What is your second recommendation?
The second thing I suggest is that experts should help to facilitate second-order assessment of their own expertise. That is quite interesting because apart from providing information on the first-order evidence supporting their claims, they must also provide information about themselves. Are they really experts in this field? They can provide information about their past work and about the scientific consensus to make sure that they are not only talking about their own ideas but about the current view in the scientific community.
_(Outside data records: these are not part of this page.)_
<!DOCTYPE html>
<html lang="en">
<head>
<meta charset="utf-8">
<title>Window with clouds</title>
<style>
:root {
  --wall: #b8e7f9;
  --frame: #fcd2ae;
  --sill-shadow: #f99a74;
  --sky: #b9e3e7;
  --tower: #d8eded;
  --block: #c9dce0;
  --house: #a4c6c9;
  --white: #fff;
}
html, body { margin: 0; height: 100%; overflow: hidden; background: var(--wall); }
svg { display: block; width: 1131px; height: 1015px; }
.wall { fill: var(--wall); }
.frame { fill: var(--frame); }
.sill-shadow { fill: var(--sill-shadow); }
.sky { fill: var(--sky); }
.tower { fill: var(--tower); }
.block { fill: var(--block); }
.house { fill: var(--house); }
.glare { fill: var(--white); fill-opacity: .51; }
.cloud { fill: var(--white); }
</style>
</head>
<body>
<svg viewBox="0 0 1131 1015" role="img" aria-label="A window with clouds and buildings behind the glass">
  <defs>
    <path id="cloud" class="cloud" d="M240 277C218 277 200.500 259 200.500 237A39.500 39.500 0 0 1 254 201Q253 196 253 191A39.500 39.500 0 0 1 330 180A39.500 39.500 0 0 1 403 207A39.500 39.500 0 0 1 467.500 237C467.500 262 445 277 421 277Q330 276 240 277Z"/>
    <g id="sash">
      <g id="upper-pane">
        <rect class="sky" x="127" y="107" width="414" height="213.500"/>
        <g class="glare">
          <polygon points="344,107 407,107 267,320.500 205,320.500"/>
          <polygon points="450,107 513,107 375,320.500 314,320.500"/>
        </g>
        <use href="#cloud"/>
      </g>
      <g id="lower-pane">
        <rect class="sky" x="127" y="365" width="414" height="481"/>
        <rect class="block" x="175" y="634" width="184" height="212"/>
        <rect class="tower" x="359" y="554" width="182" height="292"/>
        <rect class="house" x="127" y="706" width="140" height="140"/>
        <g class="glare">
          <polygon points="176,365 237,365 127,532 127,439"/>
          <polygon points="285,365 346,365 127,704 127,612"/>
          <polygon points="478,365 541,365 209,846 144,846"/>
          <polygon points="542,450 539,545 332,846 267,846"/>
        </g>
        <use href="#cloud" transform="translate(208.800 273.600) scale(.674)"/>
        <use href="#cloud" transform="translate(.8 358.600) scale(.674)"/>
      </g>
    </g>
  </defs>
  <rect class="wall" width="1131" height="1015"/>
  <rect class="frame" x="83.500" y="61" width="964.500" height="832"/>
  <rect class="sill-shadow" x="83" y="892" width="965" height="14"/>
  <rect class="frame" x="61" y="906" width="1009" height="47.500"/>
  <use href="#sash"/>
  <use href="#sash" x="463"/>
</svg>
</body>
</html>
There is a term in the social epistemology literature known as “expert trespassing”. This term is used to describe the situation where experts in a certain field pose as experts in other fields where they lack the relevant expertise. For instance, the fact that one is a general physician does not necessarily give one the right to talk about issues of epidemiology. If a general physician presents herself as an expert in epidemiology, without being one, people will be misinformed if they trust her. We know that there is specialization in different fields, therefore experts have to be honest about the extent of their expertise.
How should experts engage with the public to gain trust?
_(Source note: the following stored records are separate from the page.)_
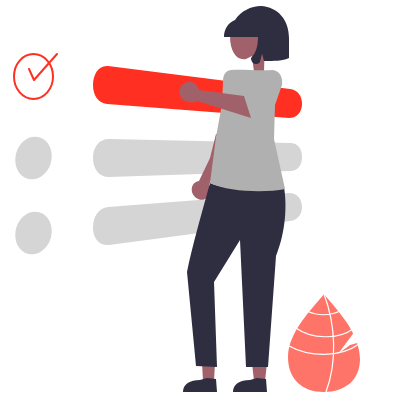
<!DOCTYPE html>
<html lang="en">
<head>
<meta charset="utf-8">
<title>Choosing an option</title>
<style>
:root {
  --paper: #ffffff;
  --accent: #ff3022;
  --idle: #d5d5d5;
  --skin: #a0616a;
  --ink: #2f2e41;
  --shirt: #b0b0b0;
  --leaf: #ff7468;
}
html, body { margin: 0; background: var(--paper); overflow: hidden; }
.illustration { display: block; width: 400px; height: 400px; }
.idle { fill: var(--idle); }
.selected { fill: var(--accent); }
.check { fill: none; stroke: var(--accent); stroke-width: 2; stroke-linecap: round; stroke-linejoin: round; }
.skin { fill: var(--skin); }
.ink { fill: var(--ink); }
.shirt { fill: var(--shirt); }
.leaf { fill: var(--leaf); }
.vein { fill: none; stroke: var(--paper); stroke-width: 1.2; }
.notch { fill: var(--paper); }
</style>
</head>
<body>
<svg class="illustration" viewBox="0 0 400 400" role="img" aria-label="Woman choosing the first of three options in a list">
  <g id="option-markers">
    <ellipse class="check" cx="33.5" cy="76.500" rx="19.500" ry="22.500"/>
    <path class="check" d="M29 69L34 80L57 54"/>
    <ellipse class="idle" cx="33.500" cy="158" rx="18" ry="21.500" transform="rotate(15 33.500 158)"/>
    <ellipse class="idle" cx="33.500" cy="233" rx="18" ry="21.500" transform="rotate(15 33.500 233)"/>
  </g>

  <g id="option-bars">
    <path class="selected" d="M108 66L290 89C298 90 302 96 302 104C302 112 297 118 289 118L107 104C98 103 93 95 93 85C93 74 99 65 108 66Z"/>
    <path class="idle" d="M109 139L290 143C298 143 302 149 302 157C302 165 298 171 290 171L109 177C99 177 93 169 93 158C93 147 99 139 109 139Z"/>
    <path class="idle" d="M108 207L289 193C297 193 302 199 302 207C302 214 298 220 290 221L109 245C99 246 93 238 93 228C93 216 99 208 108 207Z"/>
  </g>

  <g id="woman">
    <path class="skin" d="M216 134L210 158L199 181C193 182 191 187 192 192C194 199 202 202 207 198C210 195 211 190 209 185L219 160L222 135Z"/>
    <path class="skin" d="M202 363L203 381H214L215 363ZM252 363L254 381H265L267 363Z"/>
    <g id="shoes" class="ink">
      <path id="shoe" d="M183 392C183 384 190 380 200 380L207 378L216 379L217 392Z"/>
      <use href="#shoe" x="50"/>
    </g>
    <path id="trousers" class="ink" d="M210 183C225 190 260 190 284 187C287 205 286 231 276 256L268 367H246L240 240L214 282L217 367L196 366L187 272C192 247 201 216 210 183Z"/>
    <path class="skin" d="M230 36C230 52 237 61 246 59L252 56L254 72H264L265 36Z"/>
    <path id="shirt" class="shirt" d="M231 70C241 69 256 71 273 70C280 71 283 78 282 85L275 105L274 139L285 189C265 193 229 192 210 183L216 137L222 104L223 82C223 75 225 71 231 70Z"/>
    <path id="hair" class="ink" d="M224 37C224 29 228 23 235 20C241 11 251 6 261 6C278 7 289 20 289 38V58C283 61 274 61 264 61C263 58 263 56 262 54L260 62C257 66 251 64 251 58C256 53 258 46 258 37Z"/>
    <path id="reaching-arm" class="skin" d="M199 90L244 96L251 118L197 101C192 104 184 102 181 97C177 90 181 83 188 82C193 81 198 85 199 90Z"/>
  </g>

  <g id="plant">
    <path class="leaf" d="M324 294C333 306 360 331 360 359C360 380 345 392 324 392C302 392 288 379 288 357C288 331 315 306 324 294Z"/>
    <path class="vein" d="M324 294C336 326 337 362 326 392M307 311C317 316 330 316 340 311M296 328C311 339 338 340 353 329M289 346C309 357 340 358 359 344"/>
    <path class="notch" d="M355 331L338 354L350 345L361 342Z"/>
  </g>
</svg>
</body>
</html>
The philosophers Gürol Irzik and Faik Kurtulmus published a paper in 2019 where they suggested that epistemic trust in science can be enhanced when experts interact directly with lay people, for example, in community forums or some kind of deliberative meeting. In such meetings, people can ask questions concerning certain scientific issues and ascertain whether experts share their values or have their interest at heart, especially in cases where public welfare is at stake. For instance, when a mother does not want to vaccinate her children because she has concerns regarding safety, we shouldn’t brand her as unscientific. We should engage with her with the goal of appreciating and understanding her concerns and fears and then assure her of all the necessary steps taken to make a vaccine safe for children.
People looking for scientific evidence are confronted with a media environment characterized by many different platforms, views, accurate as well as fake news. How could lay people face these challenges?
Also, lay people should be made aware that there are all kinds of information on social media, both fake and accurate ones. Therefore, lay people have a responsibility to look for other sources of information aside social media. To be open to other sources of information is a mark of intellectual virtue. This is an attitude we should encourage people to develop.
That means that while experts and journalists have the obligation to provide information, lay people also have a responsibility to be open to the information presented to them?
Yes. In my research I am looking at what experts, journalists and lay people have to do to ensure that accurate information is shared and acquired. Lay people also have a responsibility in this process which is often overlooked. We know that information flows from a communicator to a listener, therefore the recipient must also be intellectually virtuous to look for and receive accurate information. If our goal is to share and acquire accurate and reliable information, then all of the participants in the information flow have to do some work.